“Everything I have I go out and find: its not easy”. market in provence 2009She could have added, “…but its so much fun!” because her joy in market browsing and the thrill of the chase for a bargain are apparent, from a childhood experience of haggling for a 65c brooch to globe-trotting the world’s markets. During the Q&A discussion, she admitted that the best things she’s ever bought were either “dirt cheap or violently expensive”, which suggests she draws a double joy from clothes – the thrill of the bargain hunt as well as the heart-stopping moment of desire for the extravagance that cannot be denied. So next time I am undecided over a purchase, I’ll be subjecting it to the “Iris test”.

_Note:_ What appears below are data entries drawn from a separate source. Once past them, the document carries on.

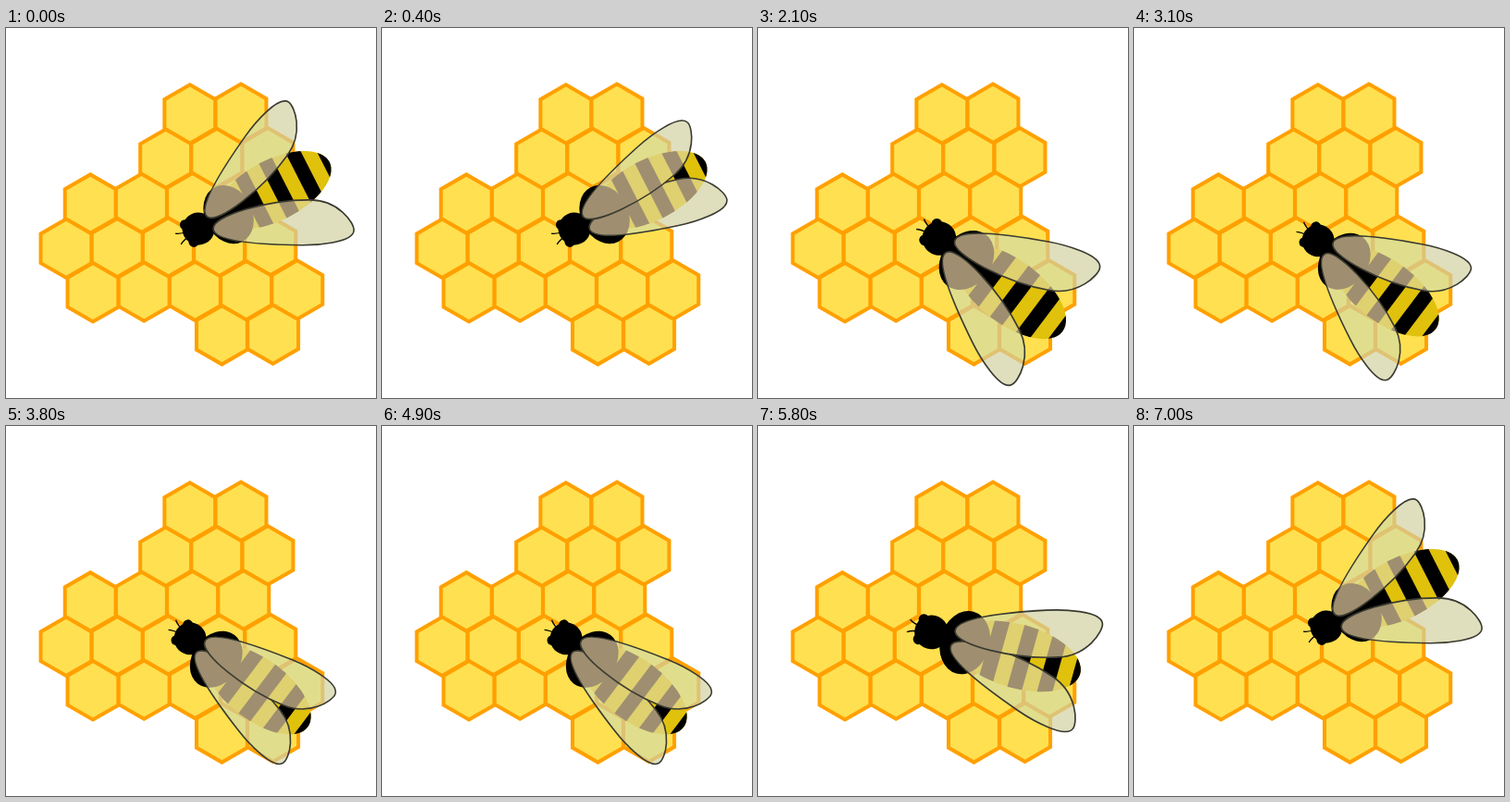
An HTML page with a canvas that plays this animation: 400 px wide and 400 px high, repeating every 7.1 s.

```html
<!DOCTYPE html>
<html lang="en">
<head>
<meta charset="utf-8">
<title>Bee on a honeycomb</title>
<style>
  html, body { margin: 0; width: 100%; height: 100%; overflow: hidden; background: #fff; }
  canvas { display: block; width: 400px; height: 400px; }
</style>
</head>
<body>
<canvas id="stage"></canvas>
<script>
const canvas = document.getElementById('stage');
const ctx = canvas.getContext('2d');
const ratio = window.devicePixelRatio || 1;
canvas.width = canvas.height = 400 * ratio;

const LOOP = 7100, CYCLE = 7000, STEP = 100, TAU = Math.PI * 2;

const PLAIN = { back: '#fff', cell: '#ffe050', edge: '#ffa000', dark: '#000', gold: '#e0c10c' };
const VEILED = { back: '#dfdfbe', cell: '#e0de8c', edge: '#dfc272', dark: '#9f8f70', gold: '#dfd070' };

// First and last column of each comb row on a slanted lattice
const ROWS = [[0, 1], [-1, 1], [-3, 0], [-4, 0], [-4, 0], [-2, -1]];

const START = { x: 279.3, y: 180.7, angle: -27 };
const END = { x: 263, y: 278, angle: 37 };
const HINGE = 65.5;

// Wing beats: time of the peak, half width, opening in degrees
const BEATS = [
  { peak: 100, width: 300, open: 19 },
  { peak: 1800, width: 300, open: 19 },
  { peak: 2300, width: 500, open: 19.5 },
  { peak: 3300, width: 500, open: 19 },
  { peak: 4300, width: 500, open: 3 },
  { peak: 5400, width: 500, open: 19 }
];

const wing = new Path2D('M0 0C0-14 60-32 105-32C135-32 152-8 152 0' +
  'C152 14 110 17 95 17C50 17 0 14 0 0Z');

const rad = deg => deg * Math.PI / 180;
const mix = (a, b, k) => a + (b - a) * k;
const ramp = (t, from, to) => Math.min(1, Math.max(0, (t - from) / (to - from)));

function spreadAt(t) {
  const lifts = BEATS.map(({ peak, width, open }) => {
    const gap = Math.abs(t - peak);
    return open * Math.max(0, 1 - Math.min(gap, CYCLE - gap) / width);
  });
  return 15 + Math.max(...lifts);
}

function poseAt(t) {
  const k = ramp(t, 1500, 2000) - ramp(t, 5600, 6200);
  const lift = ramp(t, 1500, 1900) - ramp(t, 2100, 2600)
    + ramp(t, 5100, 5600) - ramp(t, 5800, 6200);
  // The hinges travel along the chord of the turn, not along its arc
  const bend = 1 - Math.cos(rad(END.angle - START.angle));
  return {
    x: mix(START.x, END.x, k),
    y: mix(START.y, END.y, k),
    angle: rad(mix(START.angle, END.angle, k)),
    size: 1 + 0.05 * lift,
    hinge: HINGE * Math.sqrt(1 - 2 * k * (1 - k) * bend),
    spread: rad(spreadAt(t))
  };
}

function resetView() {
  ctx.setTransform(ratio, 0, 0, ratio, 0, 0);
}

function enterBee(pose) {
  ctx.translate(pose.x, pose.y);
  ctx.rotate(pose.angle);
  ctx.scale(pose.size, pose.size);
}

function oval(x, y, rx, ry) {
  ctx.beginPath();
  ctx.ellipse(x, y, rx, ry, 0, 0, TAU);
}

function drawCell(x, y) {
  ctx.beginPath();
  for (let i = 0; i < 6; i++) {
    const a = i * TAU / 6 + TAU / 12;
    ctx.lineTo(x + 31.7 * Math.cos(a), y + 31.7 * Math.sin(a));
  }
  ctx.closePath();
  ctx.fill();
  ctx.stroke();
}

function drawComb(colors) {
  ctx.fillStyle = colors.cell;
  ctx.strokeStyle = colors.edge;
  ctx.lineWidth = 4;
  ROWS.forEach(([first, last], row) => {
    for (let col = first; col <= last; col++) {
      drawCell(198.8 + 55.2 * col + 29 * row, 93 - 0.7 * col + 47.5 * row);
    }
  });
}

function drawTrunk(colors) {
  ctx.save();
  oval(12, 0, 67, 33);
  ctx.fillStyle = colors.gold;
  ctx.fill();
  ctx.clip();
  ctx.fillStyle = colors.dark;
  for (let x = -20.5; x < 80; x += 30.8) ctx.fillRect(x, -40, 15.4, 80);
  ctx.restore();
  ctx.fillStyle = colors.dark;
  oval(-44, 1, 25.5, 33);
  ctx.fill();
}

function drawHead() {
  ctx.fillStyle = ctx.strokeStyle = PLAIN.dark;
  ctx.lineWidth = 1.3;
  oval(-80, 0, 17.5, 17.5);
  ctx.fill();
  for (const side of [-1, 1]) {
    oval(-91, 10.5 * side, 5.5, 5.5);
    ctx.fill();
    ctx.beginPath();
    ctx.moveTo(-92, 3 * side);
    ctx.quadraticCurveTo(-99, 3 * side, -104.5, 6.6 * side);
    ctx.stroke();
  }
}

function drawScene(colors, pose) {
  ctx.save();
  resetView();
  ctx.fillStyle = colors.back;
  ctx.fillRect(0, 0, 400, 400);
  drawComb(colors);
  enterBee(pose);
  drawTrunk(colors);
  ctx.restore();
}

// A wing shows the scene behind it in veiled colours
function drawWing(pose, side) {
  ctx.save();
  ctx.scale(1, side);
  ctx.translate(-pose.hinge, 7);
  ctx.rotate(pose.spread);
  ctx.save();
  ctx.clip(wing);
  drawScene(VEILED, pose);
  ctx.restore();
  ctx.strokeStyle = '#3a3a30';
  ctx.lineWidth = 1.6;
  ctx.stroke(wing);
  ctx.restore();
}

function draw(now) {
  const t = Math.floor((now % LOOP) / STEP) * STEP % CYCLE;
  const pose = poseAt(t);
  resetView();
  drawScene(PLAIN, pose);
  enterBee(pose);
  drawHead();
  drawWing(pose, 1);
  drawWing(pose, -1);
}

let origin = null;
function tick(now) {
  if (origin === null) origin = now;
  draw(Math.max(0, now - origin));
  requestAnimationFrame(tick);
}
draw(0);
requestAnimationFrame(tick);
</script>
</body>
</html>
```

“[Carl’s] given me lots of space, except where its important: in the closet”. 20150803_191458The shots taken in Iris’s home seem to indicate that her wardrobe is co-existent with the living space. Trays of accessories sit on all surfaces and there are racks of clothes in garment bags. It is the polar opposite of minimalist but, as an expression of its owners’ personality, it is spot-on – a baroque-ethnic-disney-christmas fantasy land. Harold Koda, curator of the Costume Institute at the Metropolitan Museum of Art, turned to Iris when an exhibition he’d been planning fell through at the last minute. The public response to the resulting show of Iris’s wardrobe and accessories, ‘Rare Bird of Fashion’, surprised him as visitors appreciated Iris’s sense of fun and joy expressed through her clothes. The show also produced a long-term relationship with Salem’s Peabody Essex Museum that now houses a growing collection of Iris’s clothes: in her own words, “you don’t own anything, you just rent”.

“Colour can raise the dead”. We’ve all experienced the transformative effect of a zingy shade but this is also a reminder to lighten up in all senses. In the film, photographer Bruce Weber describes Iris’s home as the perfect place for two children, crowded with toys and gadgets and decorated for Christmas for half of the year.   Iris herself reckons that her curiosity and sense of humour are the best gifts she has and wryly observes, “if you’re going to do the same damn thing every day, you might as well jump into the box yourself.”

Iris, rainbow goddess of fashion, we love you.